Greg Pzybilski runs the construction crane on the Seattle Children’s Hospital campus. He’s part of the Sellen Construction team that is helping to build Children’s hospital of the future. Here’s a short series of questions and Greg’s answers (Q&A) that will tell you a bit more about him and the work he does every day!

Q. How do you get up to the crane each day?

A. There is a ladder up the middle of the crane that I climb every day.

Q. Are you afraid of heights?

A. Yes, but I’ve gotten used to it.

Q. How do you communicate with your teammates below?

A. By walkie-talkie

Q. Do you need special training to operate the crane?

A. Yes. There is special training and you have to pass certification tests to operate the crane.

Q. Where did you learn to operate a crane?

A. I received training from the operator’s union, including two weeks at a training facility in Yakima, Washington, and from working with experienced crane operators on the job.

Q. How long have you been a crane operator?

A. I’ve been a crane operator for 14 years.

Q. What is the most fun aspect of your job?

A. I like being up in the air and looking down on the job. I enjoy seeing how much things change from the beginning of the day to the end of the day.

Q. What would the average person be surprised to learn about your job?

A. The crane moves a lot. It almost feels like a boat on the water, the way it rocks and flexes. It’s supposed to do that, so I feel very safe in the crane.

Q. Can you share other facts about the crane?

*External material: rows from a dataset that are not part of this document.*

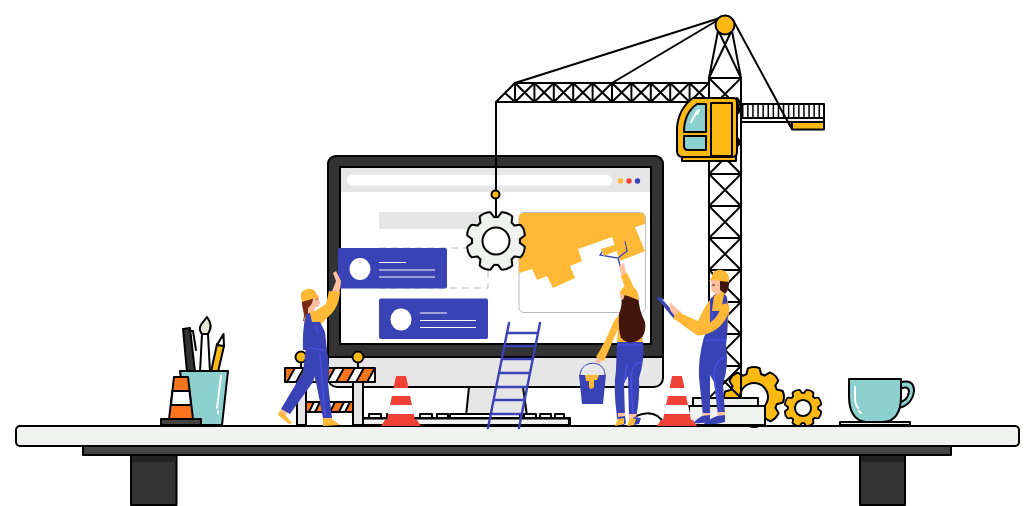
<!DOCTYPE html>
<html lang="en">
<head>
<meta charset="utf-8">
<title>Website under construction</title>
<style>
:root{--ink:#000;--paper:#fff;--yellow:#fdb913;--amber:#ffb937;--blue:#3a43b5;--violet:#4a50e0;--teal:#8dd0d0;--dark:#333;--grey:#e6e6e6;--pale:#f0f2f0;--red:#ef4136;--orange:#f9761f;--skin:#ffc09f;--hair:#7a2a12;--night:#42150c}
html,body{margin:0;height:100%;overflow:hidden;background:var(--paper)}
svg{display:block;width:1035px;height:506px}
.line{fill:none;stroke:var(--ink);stroke-width:2;stroke-linejoin:round;stroke-linecap:round}
.out{stroke:var(--ink);stroke-width:2;stroke-linejoin:round}
.yellow{fill:var(--yellow)}.amber{fill:var(--amber)}.blue{fill:var(--blue)}.violet{fill:var(--violet)}.teal{fill:var(--teal)}
.dark{fill:var(--dark)}.grey{fill:var(--grey)}.pale{fill:var(--pale)}.paper{fill:var(--paper)}.red{fill:var(--red)}
.orange{fill:var(--orange)}.skin{fill:var(--skin)}.hair{fill:var(--hair)}.night{fill:var(--night)}
.gear-edge{fill:var(--ink);stroke:var(--ink);stroke-width:4;stroke-linejoin:round}
.shine{fill:none;stroke:var(--paper);stroke-width:2;stroke-linecap:round}
.sleeve{fill:none;stroke:var(--amber);stroke-width:9;stroke-linecap:round;stroke-linejoin:round}
.fine{fill:none;stroke:var(--paper);stroke-width:1.2}
.seam{fill:none;stroke:var(--violet);stroke-width:1.5}
.rail{fill:none;stroke:var(--blue);stroke-width:2.4;stroke-linecap:round}
</style>
</head>
<body>
<svg viewBox="0 0 1035 506" role="img" aria-label="Three workers build a website on a desktop monitor with a crane, ladder and paint">
<defs>
  <path id="tooth" d="M-7-20L-5-28Q0-30 5-28L7-20Z"/>
  <g id="gear">
    <circle r="23"/>
    <use href="#tooth" transform="rotate(22.5)"/><use href="#tooth" transform="rotate(67.5)"/>
    <use href="#tooth" transform="rotate(112.5)"/><use href="#tooth" transform="rotate(157.5)"/>
    <use href="#tooth" transform="rotate(202.5)"/><use href="#tooth" transform="rotate(247.5)"/>
    <use href="#tooth" transform="rotate(292.5)"/><use href="#tooth" transform="rotate(337.5)"/>
  </g>
  <path id="mast-panel" class="line" d="M709 78H741M709 78L741 110M741 78L709 110"/>
  <path id="jib-panel" class="line" d="M515 83V102M515 83L534.4 102M534.4 83L515 102"/>
  <g id="card">
    <rect class="blue" width="109" height="40.5" rx="2"/>
    <ellipse class="paper" cx="22" cy="21" rx="10.5" ry="11"/>
    <path class="fine" d="M41 14.500H68M41 22H97M41 29H97"/>
  </g>
  <g id="cone">
    <path class="red" d="M-5-49H5L14-5H-14Z"/>
    <path class="paper" d="M-8-37H8L10-29H-10ZM-11-20H11L13-11H-13Z"/>
    <path class="red" d="M-16-5H16L20 1H-20Z"/>
  </g>
  <clipPath id="plank-clip"><rect x="285" y="368" width="90" height="14"/></clipPath>
  <clipPath id="low-plank-clip"><rect x="306" y="402" width="47" height="10"/></clipPath>
</defs>

<g id="desk">
  <rect class="out dark" x="131" y="452" width="45.500" height="53"/>
  <rect class="out dark" x="860" y="452" width="45" height="53"/>
  <path fill="#222" d="M132 455H176V462H132ZM861 455H904V462H861Z"/>
  <rect class="out" x="83" y="446" width="868" height="9" fill="#444"/>
  <rect class="out pale" x="16" y="426" width="1003" height="20" rx="4"/>
</g>

<g id="spare-gears">
  <g transform="translate(754 397) rotate(22)">
    <use href="#gear" class="gear-edge"/><use href="#gear" class="yellow"/>
    <circle class="out paper" r="14"/>
  </g>
  <g transform="translate(803 408) scale(.62)">
    <use href="#gear" class="gear-edge" style="stroke-width:6"/><use href="#gear" class="yellow"/>
    <circle class="out paper" r="13" style="stroke-width:3.2"/>
  </g>
</g>

<g id="crane">
  <path class="line" d="M720 18L515 83M718 20L612 83M733 20L792 129M718 31L709 78M732 31L741 78M719 32L741 78M731 32L709 78"/>
  <path class="line" d="M709 78V398M741 78V398"/>
  <use href="#mast-panel"/><use href="#mast-panel" y="32"/><use href="#mast-panel" y="64"/><use href="#mast-panel" y="96"/><use href="#mast-panel" y="128"/>
  <use href="#mast-panel" y="160"/><use href="#mast-panel" y="192"/><use href="#mast-panel" y="224"/><use href="#mast-panel" y="256"/><use href="#mast-panel" y="288"/>
  <path class="line" d="M709 83H515L496 102H709M505 93L515 102"/>
  <use href="#jib-panel"/><use href="#jib-panel" x="19.400"/><use href="#jib-panel" x="38.800"/><use href="#jib-panel" x="58.200"/><use href="#jib-panel" x="77.600"/>
  <use href="#jib-panel" x="97"/><use href="#jib-panel" x="116.400"/><use href="#jib-panel" x="135.800"/><use href="#jib-panel" x="155.200"/><use href="#jib-panel" x="174.600"/>
  <rect class="out paper" x="741" y="104" width="83" height="18"/>
  <path class="line" d="M741 118H824"/>
  <path d="M742 111H823" fill="none" stroke="#000" stroke-width="14" stroke-dasharray="1.500 3.600"/>
  <rect class="out yellow" x="792" y="122" width="32" height="7.500"/>
  <path class="line" d="M778 104L792 129"/>
  <circle class="out yellow" cx="725" cy="25" r="9.500"/>
  <rect class="out yellow" x="682" y="155" width="54" height="6"/>
  <path class="out yellow" d="M693 98H733Q737 98 737 102V152Q737 157 732 157H683Q677 157 677 151V127Q679 108 693 98Z"/>
  <path class="line" d="M711 103H732V156H711ZM737 98Q741 102 738 108M737 138Q741 142 737 147"/>
  <path class="out teal" d="M706 104V132H684Q684 113 697 104ZM684 136H706V150H688Q684 150 684 146Z"/>
  <path class="shine" d="M691 122L697 111M697 114L699 110"/>
  <rect class="out pale" x="689" y="406" width="76" height="19"/>
  <rect class="out pale" x="693" y="398" width="65" height="8"/>
</g>

<g id="monitor">
  <path class="line" d="M636 416Q656 408 664 424"/>
  <path class="out grey" d="M469 387H523L527 416H466Z"/>
  <path class="line" d="M363 418H570V425H363Z"/>
  <rect class="pale" x="363" y="418" width="207" height="7"/>
  <path class="out paper" d="M369 414H381V418H369ZM387 414H398V418H387ZM420 414H432V418H420ZM437 414H448V418H437ZM450 414H520V418H450ZM524 414H536V418H524ZM540 414H551V418H540ZM555 414H564V418H555Z"/>
  <rect class="line" x="363" y="418.500" width="206" height="6.500"/>
  <rect class="out grey" x="328" y="156" width="335" height="231" rx="9"/>
  <path class="out dark" d="M337 156H654Q663 156 663 165V357H328V165Q328 156 337 156Z"/>
  <rect class="out paper" x="340" y="167" width="311" height="177"/>
  <rect class="grey" x="341" y="168" width="309" height="24"/>
  <rect class="paper" x="347" y="175" width="265" height="10.500" rx="5"/>
  <circle class="amber" cx="620.500" cy="181" r="2.700"/><circle class="red" cx="629" cy="181" r="2.700"/><circle class="blue" cx="637.500" cy="181" r="2.700"/>
  <rect class="grey" x="379" y="212" width="111" height="17"/>
  <rect x="379" y="248" width="109" height="40" fill="none" stroke="#bbb" stroke-dasharray="7 5"/>
  <rect x="519" y="212.500" width="126.500" height="100" rx="5" fill="#fff" stroke="#bbb"/>
  <path class="amber" d="M524 213H641Q645 213 645 218V224L635 227L645 251L620 261L612 237L578 249L582 261L570 266L575 278L553 288L547 276L537 280L532 269L519 273V218Q519 213 524 213Z"/>
  <use href="#card" x="338" y="248"/>
  <use href="#card" x="379" y="298.500"/>
</g>

<g id="hoisted-gear">
  <path class="line" d="M496 102V217"/>
  <circle class="out yellow" cx="495.500" cy="194.500" r="4"/>
  <g transform="translate(496 241)">
    <use href="#gear" class="gear-edge"/><use href="#gear" class="pale"/>
    <circle class="out paper" r="13.500"/>
  </g>
</g>

<g id="barrier">
  <circle class="out yellow" cx="301" cy="357" r="5.500"/><circle class="out yellow" cx="358" cy="357" r="5.500"/>
  <path class="line" d="M301 363V368M358 363V368"/>
  <rect class="out grey" x="297" y="381" width="9" height="44"/><rect class="out grey" x="353" y="381" width="10" height="44"/>
  <rect class="orange" x="285" y="368" width="90" height="14"/>
  <g clip-path="url(#plank-clip)"><path class="out paper" d="M286 384L296 366H305L295 384ZM306 384L316 366H325L315 384ZM326 384L336 366H345L335 384ZM346 384L356 366H365L355 384ZM366 384L376 366H385L375 384Z"/></g>
  <rect class="line" x="285" y="368" width="90" height="14"/>
  <rect class="orange" x="306" y="402" width="47" height="10"/>
  <g clip-path="url(#low-plank-clip)"><path class="out paper" d="M308 414L315 400H321L314 414ZM323 414L330 400H336L329 414ZM338 414L345 400H351L344 414Z"/></g>
  <rect class="line" x="306" y="402" width="47" height="10"/>
</g>

<g id="pencil-cup">
  <path class="out dark" d="M183 329L190 328L195 372H187Z"/>
  <path class="line" d="M190 331H193L196 350"/>
  <path class="out paper" d="M202 334H208L210 372H200Z"/>
  <path class="out" fill="#e5e4d0" d="M202 334C196 326 204 322 207 317C211 322 212 328 208 334Z"/>
  <path class="out yellow" d="M217 344L224 346L218 372H211Z"/>
  <path class="out paper" d="M217 345L223.500 334L224 346Z"/>
  <path d="M221 338L223.500 333V339Z"/>
  <path class="out teal" d="M180 371H228L222 425H187Z"/>
  <path class="shine" d="M221 376L217 408M218 411V413"/>
</g>
<g id="desk-cone">
  <path class="out orange" d="M174 377H188L193 419H169Z"/>
  <path class="out paper" d="M172.500 391H189.500L191 405H171Z"/>
  <rect class="out" x="161" y="419" width="40" height="6" fill="#444"/>
</g>
<g id="coffee-cup">
  <path class="out teal" d="M899 383Q914 378 914 391Q912 407 894 409L896 403Q908 402 909 391Q908 385 899 389Z"/>
  <path class="out teal" d="M849 379H901V396Q901 422 882 422H866Q849 420 849 396Z"/>
  <path class="out pale" d="M840 422H910V425H840Z"/>
  <path class="shine" d="M855 387V398Q855 404 858 408M859 411L861 413"/>
</g>

<use href="#cone" x="401" y="425"/>
<use href="#cone" x="677" y="425"/>

<g id="ladder" class="rail">
  <path d="M509 323L488 428M540 323L519 428M507 333H538M504 346H535M502 359H533M499 373H530M496 387H527M494 400H525M491 414H522"/>
</g>

<g id="card-worker">
  <path class="hair" d="M302 300C301 309 306 312 303 321L313 318L312 300Z"/>
  <path class="skin" d="M308 300L318 295L320 303Q319 308 315 307L314 313H308Z"/>
  <path d="M315.500 299H318" stroke="#7a2a12"/>
  <path class="hair" d="M303 298H313Q313 304 308 308L304 314Z"/>
  <path class="amber" d="M301 298C299 290 309 286 315 291L318 297L302 302ZM313 294L319 296L317 299Z"/>
  <path class="skin" d="M331 294L336 281L333 273L336 271L341 281L339 296Z"/>
  <path class="amber" d="M304 319Q307 311 315 311L326 304L329 291L340 292Q339 305 332 313L321 324L324 337H306Z"/>
  <path class="skin" d="M282 407L289 411L285 417L280 415ZM324 415H331L333 422H325Z"/>
  <path class="blue" d="M306 347L303 372L281 409L290 414L313 382L320 355Z"/>
  <path class="blue" d="M304 345L326 347Q331 365 328 383L332 418H323L316 382Z"/>
  <path class="blue" d="M306 314L310 313L312 322H320L325 332L327 350H303Q302 331 306 314Z"/>
  <path class="seam" d="M308 348L324 350M315 325L318 333M320 354L325 416"/>
  <path class="amber" d="M280 410L286 416L292 423L289 424L278 415ZM323 418L332 419L340 425L323 426Z"/>
</g>

<g id="paint-bucket">
  <path d="M580 376C580 359 606 359 605 376" fill="none" stroke="#3a43b5"/>
  <path class="blue" d="M579 375H606L603 404H582Z"/>
  <path class="amber" d="M585 375H599L597 380H594V387Q591 391 589 387V381H586Z"/>
</g>
<g id="painter">
  <path class="rail" style="stroke-width:1.300" d="M621 269L618 258L600 255L602 252M618 258L627 251L625 242"/>
  <path class="amber" d="M601 249L624 242L626 247L604 256Z"/>
  <path class="skin" d="M619 266L624 263L627 276L622 278ZM598 356L604 359L599 364L595 362Z"/>
  <path class="amber" d="M621 276L627 273L636 292L641 316L643 344H617L618 329L604 361L596 357Q606 341 613 323L621 311L629 300Z"/>
  <path class="blue" d="M617 342H643Q645 360 639 378Q640 398 636 418H629L628 376L624 383L625 417H617Q613 388 616 370Z"/>
  <path class="seam" d="M618 345H642M642 362Q632 362 631 378L633 416M627 365L624 383"/>
  <path class="night" d="M621 291Q623 305 619 314Q618 329 621 338Q628 345 637 341Q647 336 645 322Q639 311 638 295Z"/>
  <path class="skin" d="M620 292L626 291L623 300L620 298Z"/>
  <path class="amber" d="M620 294Q621 285 630 286Q640 289 638 300L628 296Z"/>
  <path class="skin" d="M618 413H625V418H618ZM629 414H637L634 420H629Z"/>
  <path class="blue" d="M617 417L625 416L626 423Q623 427 619 424ZM634 417L641 418L639 424L628 426Z"/>
  <path class="amber" d="M618 419L624 418L624 424L615 426ZM630 418L636 419L634 425L627 426Z"/>
</g>

<g id="planner">
  <path class="blue" d="M656 297L662 298L679 314L674 319Z"/>
  <path class="paper" d="M662 299L669 301L680 314L677 316Z"/>
  <path class="skin" d="M670 302L676 308L682 313L677 319L670 310Z"/>
  <path class="skin" d="M711 280L723 278L724 295L713 300L716 293Q711 293 711 287Z"/>
  <path d="M712 285H715" stroke="#42150c"/>
  <path class="night" d="M720 280H729Q730 289 725 294L720 290Z"/>
  <path class="amber" d="M709 281L712 277C712 268 726 267 729 277V282L713 280Z"/>
  <path class="amber" d="M712 297L723 292Q731 299 728 323L726 344H704L707 324L698 336L673 318L678 312L698 321Q704 307 712 297Z"/>
  <path class="blue" d="M710 299L714 296L712 311H721L724 294L727 297Q729 320 726 346Q729 368 723 383L725 415H718L714 382L710 375L710 416H703L699 378Q698 358 704 337L710 325Z"/>
  <path class="seam" d="M705 340H726M724 357Q714 361 714 378L721 414M712 312V323H720"/>
  <path class="sleeve" d="M725 308Q721 326 701 331"/>
  <path class="skin" d="M703 413H710V418H703ZM718 412H725V418H718Z"/>
  <path class="blue" d="M702 416L710 415V421Q704 424 694 423Q695 420 702 416ZM717 416L725 415V422Q716 425 704 424Q705 421 717 416Z"/>
</g>
</svg>
</body>
</html>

A. With this crane I can reach out over 88 yards, or almost as long as a football field. And I can lift up to 12 average-size automobiles at one time.

Thank you Greg!